Suburbia Mexicana, Cause and Effect
June 3 - 27, 2010
In recent years, photographer Alejandro Cartagena has chronicled the vast and rapid growth of nine cities in the metropolitan area of Monterrey, Mexico. Encouraged by the Mexican government, housing developers there have taken advantage of the cheapest land available to construct new housing to be sold to lower- and middle-income families. More than 300,000 new homes have been built in this region since 2001. Evoking traditions established by the New Topographics photographers of the 1970s and 1980s, Cartagena has followed this complex story of unhampered sprawl in a compelling series of rich color photographs.
Suburbia Mexicana, Cause and Effect is comprised of five distinct parts: "Lost Rivers," "Urban Holes," "Fragmented City," "An Other Distance," and "People of Suburbia." When seen together, Cartagena's images create a visual narrative of dramatic, wide-scale urban transformation. He documents the finished, vacant developments waiting to be inhabited, the older, deserted neighborhoods left behind, as well as the environmental impact of nearby rivers drying to trickle to support growing populations. Through a combination of traditional landscape, abstract formalism, and documentary motifs, Cartagena invites the viewer into a montage of contemporary Mexican suburbia that is at once informative and beautiful.

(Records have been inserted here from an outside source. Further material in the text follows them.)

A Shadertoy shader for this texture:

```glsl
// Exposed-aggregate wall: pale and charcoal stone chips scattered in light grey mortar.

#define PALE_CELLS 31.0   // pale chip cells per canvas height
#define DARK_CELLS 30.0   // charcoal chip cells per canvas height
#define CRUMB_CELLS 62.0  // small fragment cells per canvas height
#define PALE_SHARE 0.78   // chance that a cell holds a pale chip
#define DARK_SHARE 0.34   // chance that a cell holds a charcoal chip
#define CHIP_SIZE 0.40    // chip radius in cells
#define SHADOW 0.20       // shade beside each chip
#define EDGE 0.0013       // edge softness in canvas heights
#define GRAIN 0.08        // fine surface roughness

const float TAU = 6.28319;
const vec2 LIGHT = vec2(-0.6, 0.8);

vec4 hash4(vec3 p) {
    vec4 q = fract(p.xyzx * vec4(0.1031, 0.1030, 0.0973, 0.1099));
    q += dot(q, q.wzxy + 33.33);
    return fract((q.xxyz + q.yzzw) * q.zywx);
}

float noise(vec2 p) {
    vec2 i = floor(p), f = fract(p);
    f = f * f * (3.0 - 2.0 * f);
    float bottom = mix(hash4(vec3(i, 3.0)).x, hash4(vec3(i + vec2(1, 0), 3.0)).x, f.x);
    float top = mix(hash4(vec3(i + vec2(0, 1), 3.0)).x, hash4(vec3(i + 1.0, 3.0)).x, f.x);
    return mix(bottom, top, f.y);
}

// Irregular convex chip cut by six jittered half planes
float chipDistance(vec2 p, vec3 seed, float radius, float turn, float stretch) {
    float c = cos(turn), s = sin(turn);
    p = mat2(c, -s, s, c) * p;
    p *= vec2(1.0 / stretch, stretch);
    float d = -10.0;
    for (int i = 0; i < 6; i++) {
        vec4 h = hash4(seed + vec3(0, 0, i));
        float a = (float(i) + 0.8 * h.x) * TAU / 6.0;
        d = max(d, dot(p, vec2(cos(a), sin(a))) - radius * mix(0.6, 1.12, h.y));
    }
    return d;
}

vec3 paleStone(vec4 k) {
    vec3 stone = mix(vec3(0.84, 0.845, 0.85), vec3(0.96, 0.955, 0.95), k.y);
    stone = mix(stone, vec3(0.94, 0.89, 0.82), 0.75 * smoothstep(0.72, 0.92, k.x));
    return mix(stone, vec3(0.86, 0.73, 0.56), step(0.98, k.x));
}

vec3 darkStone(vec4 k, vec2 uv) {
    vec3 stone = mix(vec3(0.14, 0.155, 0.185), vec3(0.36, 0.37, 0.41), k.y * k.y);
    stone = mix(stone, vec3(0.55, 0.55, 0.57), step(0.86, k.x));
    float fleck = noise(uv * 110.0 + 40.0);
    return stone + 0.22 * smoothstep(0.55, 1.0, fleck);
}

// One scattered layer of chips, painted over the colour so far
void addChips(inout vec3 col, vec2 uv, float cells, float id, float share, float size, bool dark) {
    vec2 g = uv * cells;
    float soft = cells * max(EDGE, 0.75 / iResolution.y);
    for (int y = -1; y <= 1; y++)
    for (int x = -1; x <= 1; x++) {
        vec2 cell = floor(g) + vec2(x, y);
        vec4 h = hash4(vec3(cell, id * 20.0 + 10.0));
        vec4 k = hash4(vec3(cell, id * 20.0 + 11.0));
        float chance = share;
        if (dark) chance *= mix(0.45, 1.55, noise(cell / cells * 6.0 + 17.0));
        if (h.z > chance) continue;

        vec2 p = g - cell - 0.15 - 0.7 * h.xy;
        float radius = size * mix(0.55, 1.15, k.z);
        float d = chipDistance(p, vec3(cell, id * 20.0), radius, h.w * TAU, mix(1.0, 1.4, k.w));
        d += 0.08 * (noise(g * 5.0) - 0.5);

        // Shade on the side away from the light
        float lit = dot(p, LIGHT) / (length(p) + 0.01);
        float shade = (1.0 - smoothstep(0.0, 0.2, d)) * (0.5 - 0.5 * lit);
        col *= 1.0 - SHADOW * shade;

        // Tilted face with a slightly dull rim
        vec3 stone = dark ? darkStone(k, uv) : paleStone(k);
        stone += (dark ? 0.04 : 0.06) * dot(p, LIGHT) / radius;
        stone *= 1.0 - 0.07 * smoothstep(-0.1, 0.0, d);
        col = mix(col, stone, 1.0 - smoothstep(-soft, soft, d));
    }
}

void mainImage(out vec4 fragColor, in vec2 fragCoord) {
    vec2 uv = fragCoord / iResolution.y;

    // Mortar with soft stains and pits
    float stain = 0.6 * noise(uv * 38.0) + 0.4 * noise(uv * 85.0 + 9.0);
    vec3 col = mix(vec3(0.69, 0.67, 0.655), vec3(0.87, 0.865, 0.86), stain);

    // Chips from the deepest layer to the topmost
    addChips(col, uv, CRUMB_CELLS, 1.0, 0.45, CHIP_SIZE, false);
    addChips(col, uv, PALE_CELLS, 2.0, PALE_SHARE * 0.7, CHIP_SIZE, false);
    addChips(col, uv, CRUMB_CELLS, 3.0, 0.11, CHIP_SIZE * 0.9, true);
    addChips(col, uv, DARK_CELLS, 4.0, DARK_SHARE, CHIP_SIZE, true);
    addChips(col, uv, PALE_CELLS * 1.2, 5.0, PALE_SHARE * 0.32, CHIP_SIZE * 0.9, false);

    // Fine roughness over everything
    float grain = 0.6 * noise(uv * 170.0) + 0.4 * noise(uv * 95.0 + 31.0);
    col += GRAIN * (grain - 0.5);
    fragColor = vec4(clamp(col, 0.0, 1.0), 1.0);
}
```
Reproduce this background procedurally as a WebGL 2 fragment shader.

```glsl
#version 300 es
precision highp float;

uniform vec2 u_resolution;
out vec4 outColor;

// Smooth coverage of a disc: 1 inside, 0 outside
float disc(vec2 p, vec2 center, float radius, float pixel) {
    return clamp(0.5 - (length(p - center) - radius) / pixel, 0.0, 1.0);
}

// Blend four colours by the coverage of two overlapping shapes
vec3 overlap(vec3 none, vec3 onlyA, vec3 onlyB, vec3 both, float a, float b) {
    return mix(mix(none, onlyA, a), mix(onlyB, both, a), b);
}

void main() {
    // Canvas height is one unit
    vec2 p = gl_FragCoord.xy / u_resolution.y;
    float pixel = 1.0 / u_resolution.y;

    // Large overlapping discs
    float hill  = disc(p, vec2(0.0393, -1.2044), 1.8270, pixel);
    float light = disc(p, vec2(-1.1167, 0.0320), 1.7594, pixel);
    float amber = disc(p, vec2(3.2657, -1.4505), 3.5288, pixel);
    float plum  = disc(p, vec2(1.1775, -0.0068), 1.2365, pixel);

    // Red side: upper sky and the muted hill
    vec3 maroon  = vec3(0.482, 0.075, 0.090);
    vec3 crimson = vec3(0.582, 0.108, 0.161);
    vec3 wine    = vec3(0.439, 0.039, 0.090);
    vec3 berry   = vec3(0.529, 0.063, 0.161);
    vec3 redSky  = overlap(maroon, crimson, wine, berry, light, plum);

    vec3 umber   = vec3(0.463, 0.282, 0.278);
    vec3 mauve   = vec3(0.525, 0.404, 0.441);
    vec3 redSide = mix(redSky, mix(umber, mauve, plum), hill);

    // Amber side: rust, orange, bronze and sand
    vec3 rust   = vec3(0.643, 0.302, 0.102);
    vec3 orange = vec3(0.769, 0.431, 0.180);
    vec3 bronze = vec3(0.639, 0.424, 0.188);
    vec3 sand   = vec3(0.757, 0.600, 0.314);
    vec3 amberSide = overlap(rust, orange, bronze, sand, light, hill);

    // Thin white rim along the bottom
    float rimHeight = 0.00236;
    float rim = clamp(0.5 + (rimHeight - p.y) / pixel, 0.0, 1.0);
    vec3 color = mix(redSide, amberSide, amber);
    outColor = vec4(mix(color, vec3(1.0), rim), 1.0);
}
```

Born in the Dominican Republic in 1977, Alejandro Cartagena lives and works in Monterrey, Mexico, He currently teaches photography at the Universidad Autonoma de Nuevo Leon, where he received his Master's Degree in Visual Arts. Cartagena was recently named one of PDN´s 30 emerging photographers, and received Photolucida's 2009 Critical Mass book award. In 2009, Cartagena was a finalist for the Aperture Portfolio Prize, selected as an "International Discovery" at the Houston FOTOFEST, a Hey Hot Shot Finalist, and a featured artist at the Lishui International Photography Festival in Lishui, China. His work has been exhibited and published internationally and is part of public and private collections in the US, Mexico, Brazil, and Italy.